Over Memorial Day weekend, my family took a short road trip to Twin Falls, Idaho. Our first destination was Stricker Ranch/Rock Creek Station, in Hansen Idaho. I learned about the Stricker Ranch while looking for some ghost towns to visit that were within a few hours drive from home. Stricker Ranch, also known as the Rock Creek Station, was built along the Oregon Trail in 1865 and was one of the stops west of Fort Hall, Idaho. It was also home to the Overland mail stage route and the Kelton Freight Road. The remains of the ranch, or town, are currently being preserved by the Idaho State Historical Society and non-profit Friends of Stricker, Inc. The ranch and buildings are rumored to be haunted by friendly spirits. You’ll need to visit and decide for yourself. Many of ranch structures have been lost to time, but the original store, wet cellar, and Stricker home remain standing. The buildings and Stricker home are only open on Sundays for a few hours, but self-guided tours via markers and maps onsite are available year-round. The Stricker home is surrounded by beautiful shade trees and landscaping, making it a perfect place for a picnic, or séance, whatever you decide.

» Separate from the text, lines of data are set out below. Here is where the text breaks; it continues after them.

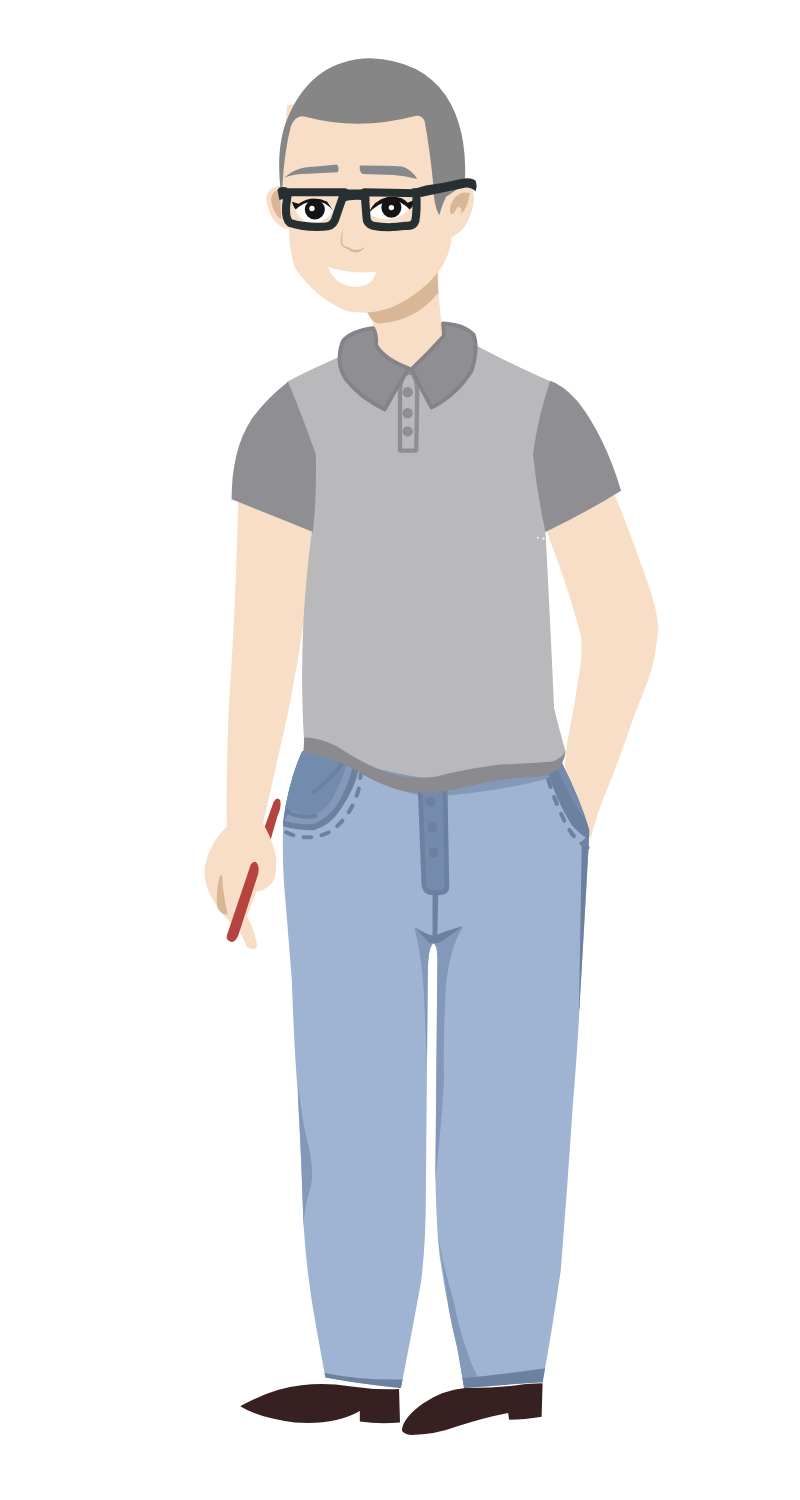
<!DOCTYPE html>
<html lang="en">
<head>
<meta charset="utf-8">
<title>Man with a red pencil</title>
<style>
:root{
  --paper:#ffffff;
  --skin:#f8dec6;
  --skin-shade:#d9b695;
  --hair:#868686;
  --brow:#85898c;
  --frame:#263033;
  --eye:#161314;
  --shirt:#b9b9bb;
  --shirt-dark:#8f8e93;
  --shirt-line:#848389;
  --hem:#8b8b8f;
  --denim:#9fb4d3;
  --denim-mid:#8499b9;
  --denim-dark:#6c819f;
  --denim-pocket:#738bac;
  --shoe:#372022;
  --pencil:#b5443f;
}
html,body{margin:0;padding:0;background:var(--paper);overflow:hidden}
.canvas{width:800px;height:1500px;overflow:hidden;background:var(--paper)}
.canvas svg{display:block;width:800px;height:1500px}
.skin{fill:var(--skin)}
.skin-shade{fill:var(--skin-shade)}
.hair{fill:var(--hair)}
.brow{fill:var(--brow)}
.frame{fill:var(--frame)}
.rim{fill:none;stroke:var(--frame);stroke-width:8.5;stroke-linejoin:round}
.eye{fill:var(--eye)}
.white{fill:#fff}
.shirt{fill:var(--shirt)}
.sleeve{fill:var(--shirt-dark)}
.collar{fill:var(--shirt-dark);stroke:var(--shirt-line);stroke-width:4;stroke-linejoin:round}
.placket{fill:var(--shirt);stroke:var(--shirt-dark);stroke-width:4.5;stroke-linejoin:round}
.hem{fill:var(--hem)}
.denim{fill:var(--denim)}
.denim-mid{fill:var(--denim-mid)}
.denim-dark{fill:var(--denim-dark)}
.pocket{fill:var(--denim-pocket)}
.fly{fill:var(--denim-pocket);stroke:var(--denim-dark);stroke-width:5;stroke-linejoin:round}
.seam{fill:none;stroke:var(--denim-dark);stroke-width:4;stroke-linecap:round}
.stitch{fill:none;stroke:var(--denim-dark);stroke-width:4.2;stroke-linecap:round;stroke-dasharray:8 11}
.shoe{fill:var(--shoe)}
.pencil{fill:var(--pencil)}
</style>
</head>
<body>
<main class="canvas">
<svg viewBox="0 0 836 1568" preserveAspectRatio="none" role="img" aria-label="Smiling man with glasses, grey polo shirt and jeans, holding a red pencil">
  <defs>
    <circle id="button" r="5.4"/>
    <clipPath id="trouser-shape">
      <path d="M316 785 Q302 815 296 858 Q294 900 299 950 L305 1025 Q307 1090 311 1140 Q315 1210 317 1277 Q320 1330 330 1385 L340 1440 Q378 1447 419 1451 Q430 1395 440 1340 Q445 1300 445 1250 L447 1020 Q447 990 453 986 Q458 988 457 1010 L455 1230 Q456 1280 459 1310 Q467 1365 478 1410 L485 1451 Q530 1447 567 1445 Q577 1390 586 1328 Q593 1240 599 1150 Q604 1090 606 1045 L612 940 L616 868 Q606 835 586 795 Z"/>
    </clipPath>
  </defs>

  <g id="shoes" class="shoe">
    <path d="M251 1470 Q285 1451 315 1448 Q340 1445 365 1449 Q392 1453 417 1452 L418 1487 Q396 1489 376 1486 L376 1475 Q350 1490 308 1487 Q270 1482 251 1470 Z"/>
    <path d="M420 1495 Q421 1482 442 1467 Q463 1453 486 1451 Q520 1451 540 1448 Q555 1446 567 1446 L566 1481 Q548 1484 532 1484 L531 1477 Q505 1482 478 1491 Q454 1500 430 1500 Q421 1499 420 1495 Z"/>
  </g>

  <g id="pocketed-arm">
    <path class="skin" d="M571 555 L642 517 Q656 550 670 590 Q687 635 688 656 Q686 685 677 712 Q668 735 662 750 Q645 800 634 826 Q624 850 617 877 L590 800 Q592 785 592 780 Q600 740 606 700 Q609 678 607 664 Q594 614 571 555 Z"/>
  </g>

  <g id="jeans">
    <g clip-path="url(#trouser-shape)">
      <rect class="denim" x="280" y="770" width="350" height="700"/>
      <path class="denim-mid" d="M363 795 Q410 834 460 832 Q520 828 580 812 L580 800 L363 780 Z"/>
      <path class="denim-dark" d="M290 862 Q308 868 328 868 Q345 863 356 846 Q372 822 375 803 L310 770 Z"/>
      <path class="denim-mid" d="M297 858 Q312 863 328 861 Q343 855 352 842 Q364 822 369 800 L340 785 L308 838 Z"/>
      <path class="pocket" d="M300 845 Q314 853 330 852 Q342 845 348 834 Q358 815 363 797 L313 770 L296 848 Z"/>
      <path class="seam" stroke-width="3" d="M299 848 Q314 856 330 853 M328 828 Q348 812 358 797"/>
      <path class="denim-dark" d="M572 806 Q582 838 597 862 Q606 873 618 879 L622 860 L590 790 Z"/>
      <path class="pocket" d="M583 804 Q595 836 618 866 L622 850 L592 795 Z"/>
      <path class="denim-dark" d="M608 880 L605 1055 L620 1055 L622 865 Z"/>
      <path class="denim-mid" d="M312 1135 Q315 1170 323 1200 Q328 1222 325 1240 Q318 1262 317 1282 L308 1280 Z"/>
      <path class="denim-mid" d="M433 970 Q441 1000 443 1040 L446 1110 L452 1110 L453 984 Z"/>
      <path class="denim-mid" d="M454 984 L484 969 Q470 990 466 1030 Q463 1080 464 1130 Q461 1180 455 1232 L448 1232 Z"/>
      <path class="denim-mid" d="M455 1275 Q463 1325 474 1360 Q484 1410 500 1441 L482 1455 Z"/>
      <path class="denim-dark" d="M338 1435 Q375 1443 422 1442 L418 1454 L338 1447 Z"/>
      <path class="denim-dark" d="M482 1441 Q530 1436 572 1430 L570 1448 L482 1454 Z"/>
    </g>
    <path class="stitch" d="M299 870 Q322 881 346 869 Q368 852 375 824 L377 809"/>
    <path class="stitch" d="M573 815 Q581 842 594 866 Q602 879 614 886"/>
    <path class="fly" d="M439 822 L465 820 L467 928 Q466 933 460 933 L450 933 Q444 932 443 925 Z"/>
    <g class="denim-dark">
      <use href="#button" x="450" y="838"/>
      <use href="#button" x="452" y="865"/>
      <use href="#button" x="453" y="891"/>
    </g>
    <path class="denim-dark" d="M452 932 L458 932 L457 977 Q466 973 484 968 Q468 980 458 986 L449 986 Q443 980 433 969 Q446 977 452 978 Z"/>
  </g>

  <g id="drawing-arm">
    <path class="pencil" d="M286 838 Q290 832 293 837 Q294 845 290 853 L281 884 L271 880 Z"/>
    <path class="skin" d="M249 524 L326 554 Q322 600 318 645 Q312 690 301 745 L275 861 Q283 874 288 893 Q290 906 287 918 Q282 930 268 932 L258 958 Q266 972 269 989 Q266 995 258 990 L250 972 Q232 958 222 940 Q212 922 214 905 Q220 880 237 864 Q236 820 239 740 Q246 640 249 524 Z"/>
    <path class="skin-shade" d="M230 915 Q225 932 227 948 Q230 956 238 956 Q233 935 232 915 Z"/>
    <path class="pencil" d="M262 904 Q266 898 269 903 Q272 910 268 919 L249 978 Q245 987 240 984 Q235 982 238 975 Z"/>
  </g>

  <g id="polo-shirt">
    <path class="shirt" d="M300 399 Q325 386 355 373 L428 384 L499 362 Q535 381 576 399 L570 555 Q575 650 579 740 Q585 765 591 785 Q590 800 572 803 L480 816 Q410 815 318 778 Q314 720 317 650 Q320 600 326 554 Z"/>
    <path class="hem" d="M318 771 Q334 771 352 780 Q385 802 412 810 Q430 815 455 812 Q490 803 525 799 Q555 798 577 796 Q587 793 591 785 Q590 797 583 804 Q576 810 562 812 Q525 813 490 822 Q455 831 427 828 Q400 823 370 804 Q345 791 317 787 Z"/>
    <path class="sleeve" d="M301 399 Q318 440 330 475 Q331 520 327 556 Q285 539 242 522 Q242 470 263 438 Q278 417 301 399 Z"/>
    <path class="sleeve" d="M575 398 Q588 402 604 420 Q632 456 649 513 Q612 536 570 556 Q561 515 557 475 Q562 436 575 398 Z"/>
    <g class="white"><circle cx="562" cy="562" r="1"/><circle cx="568" cy="563" r="1.2"/></g>
  </g>

  <g id="neck">
    <path class="skin" d="M385 325 L458 284 Q458 318 463 350 Q448 368 428 384 Q405 376 393 361 Q393 350 390 338 Z"/>
    <path class="skin-shade" d="M383 325 Q390 340 398 338 Q435 335 458 306 L457 284 L430 290 Z"/>
  </g>

  <g id="collar">
    <path class="placket" d="M418 407 Q419 391 428 389 Q435 391 436 407 L435 471 L418 471 Z"/>
    <g class="sleeve">
      <use href="#button" x="426" y="410"/>
      <use href="#button" x="426" y="432"/>
      <use href="#button" x="426" y="451"/>
    </g>
    <path class="collar" d="M390 343 Q366 346 358 357 Q350 380 362 397 Q377 416 402 428 Q414 406 427 385 Q402 376 393 361 Q394 350 390 343 Z"/>
    <path class="collar" d="M463 338 Q485 339 495 350 Q500 364 493 387 Q478 412 451 426 Q440 406 430 386 Q448 369 464 351 Z"/>
  </g>

  <g id="head">
    <path class="skin" d="M298 195 Q282 192 278 207 Q280 226 291 235 Q297 240 302 239 Z"/>
    <path class="skin-shade" d="M290 199 Q280 203 285 217 Q289 227 294 229 L293 207 Z"/>
    <path class="skin" d="M300 110 Q350 100 445 112 L482 190 Q497 193 495 212 Q490 240 472 248 Q471 262 463 277 Q445 305 410 321 Q387 330 362 325 Q330 312 308 280 Q302 260 302 240 L294 195 Z"/>
    <path class="skin-shade" d="M491 202 Q482 199 476 206 Q468 215 471 224 Q475 224 478 216 Q485 217 481 224 Q489 218 491 202 Z"/>
    <path class="hair" d="M293 196 Q288 150 302 120 Q328 62 387 61 Q440 63 466 100 Q488 133 486 188 L485 192 Q475 200 466 206 Q462 214 459 225 Q453 215 453 195 Q449 155 444 128 Q442 120 435 121 Q375 137 319 122 Q309 119 304 132 Q297 158 295 196 Z"/>
    <path class="brow" d="M297 186 Q309 174 331 174 L352 172 Q355 175 353 180 Q330 181 315 182 Q303 183 297 186 Z"/>
    <path class="brow" d="M376 173 Q405 173 420 174 Q430 177 436 187 Q424 184 412 183 L379 182 Q375 179 376 173 Z"/>

    <g id="eyes">
      <path class="white" d="M308 218 Q316 208 330 207 Q343 209 349 219 Q343 230 329 234 Q312 231 308 218 Z"/>
      <path class="eye" d="M305 211 L312 213 Q327 203 342 211 L349 221 Q339 209 327 210 Q316 212 309 219 Q307 217 305 211 Z"/>
      <circle class="eye" cx="329" cy="219" r="10.5"/>
      <circle class="white" cx="326" cy="218" r="2.8"/>
      <path class="white" d="M385 223 Q395 209 410 207 Q422 209 428 217 Q424 226 408 229 Q395 231 385 223 Z"/>
      <path class="eye" d="M385 223 Q391 209 405 206 Q420 204 426 212 L433 209 Q432 216 428 219 Q417 208 407 210 Q395 212 385 223 Z"/>
      <circle class="eye" cx="409" cy="217" r="10.5"/>
      <circle class="white" cx="409" cy="217" r="2.8"/>
    </g>

    <path class="skin-shade" d="M359 239 Q356 252 359 257 Q364 258 369 261 Q377 262 382 258 Q376 266 367 263 Q362 260 357 257 Q354 250 359 239 Z"/>
    <path class="white" d="M343 279 Q368 287 393 284 Q390 299 371 300 Q349 298 343 279 Z"/>

    <g id="glasses">
      <path class="rim" d="M301 201 L360 201 Q354 218 350 230 Q347 237 338 237 Q318 238 303 233 Q298 229 299 215 Z"/>
      <path class="rim" d="M381 201 L435 202 Q436 220 434 231 Q432 237 424 236 Q405 239 390 236 Q383 234 383 227 Z"/>
      <path class="frame" d="M355 198 L386 198 L386 210 Q370 207 358 211 Z"/>
      <path class="frame" d="M290 199 Q291 194 300 196 L303 206 L292 209 Z"/>
      <path class="frame" d="M430 197 Q437 197 445 194 Q465 191 482 187 Q493 185 497 189 Q499 194 497 200 Q493 196 487 196 L440 206 Z"/>
    </g>
  </g>
</svg>
</main>
</body>
</html>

Camera: Leica M3 (1959)
Film: Ilford HP5 Plus 400
Process: RepliColor, SLC
Scanner: Epson V600 Photo

 

 

Advertisements

Kosmo Foto Mono 120

Yashica Mat-124 G

When Stephen Dowling at Kosmo Foto announced the new Kosmo Foto Mono 120, I rushed to preorder several rolls. Why? Kosmo Foto Mono has been one of my favorite films. You can read my original review here, and view more photos here.

Kosmo Foto Mono is a fantastic ISO 100 black and white film. Just like the 135-36, the 120 medium format version has a nice balance of grain and contrast. I’m really looking forward to shooting more in my Yashica Mat-124 G.

Over Memorial Day weekend, we took a drive north to Twin Falls, Idaho. It was a stormy, cloudy, rainy day. However, each time we stepped out of the car, it stopped raining long enough for us to enjoy ourselves. Our first stop was Stricker Ranch in Hansen, Idaho. This ranch and homestead date back to 1865 and was one of the stops along the Oregon Trail. Then we drove on to Shoshone Falls outside of Twin Falls. With plenty of winter snow and spring rain, the roaring waterfall was incredible. I was able to created a panoramic shot of the falls with two 6×6 shots, stitching them in Lightroom. And then we stopped to walk along the Perrine Bridge in Twin Falls.

Camera: Yashica Mat-124 G
Film: Kosmo Foto Mono 120
Process: RepliColor, SLC
Scanner: Epson V600 Photo

 


Kodak Plus-X Pan 125 (Expired 3/1981)

Here are some additional photos taken with the Canon 10S. This time I experimented with some Kodak Plus-X Pan 125 that had expired in March of 1981.

Camera: Canon EOS 10S (1990)
Lens: Canon 24-105mm f/4 IS USM L-Series
Film: Kodak Plus-X Pan 125 (Expired 3/1981)
Process: Kodak D76 (1+1) 8:30 Min @ 20°

 


Landscape Photography with the Mamiya m645 Super

It’s been a snowy and cold start to the new year and I’m already behind updating UTFP. Searching back through my catalog of film images, I decided to share these from June 2015. The Mamiya m645 Super with the 80mm f/2.8 lens is not ideal for landscape photography. Stopping down the lens, like you would expect to do when creating a landscape image, closes out much of the light in the viewfinder. As I stated in my early review on the Mamiya m645 Super, I found the best solution was to focus, stop down (f/16 or f/22), check the meter, set the shutter speed, and then take the shot. Even outdoors in bright sunlight, f/22 is very dark through the viewfinder. These images were shot on Lomography Color 100, processed by TheDarkroom.com, and scanned on my Epson Perfection V600 Photo.

Chesterfield is located between Lava Hot Springs and Soda Springs, Idaho. The town was settled in 1880 by Chester Call and his family along the Oregon Trail. Some of the homes and buildings have been restored, some are in the process of being restored, and others have been abandoned.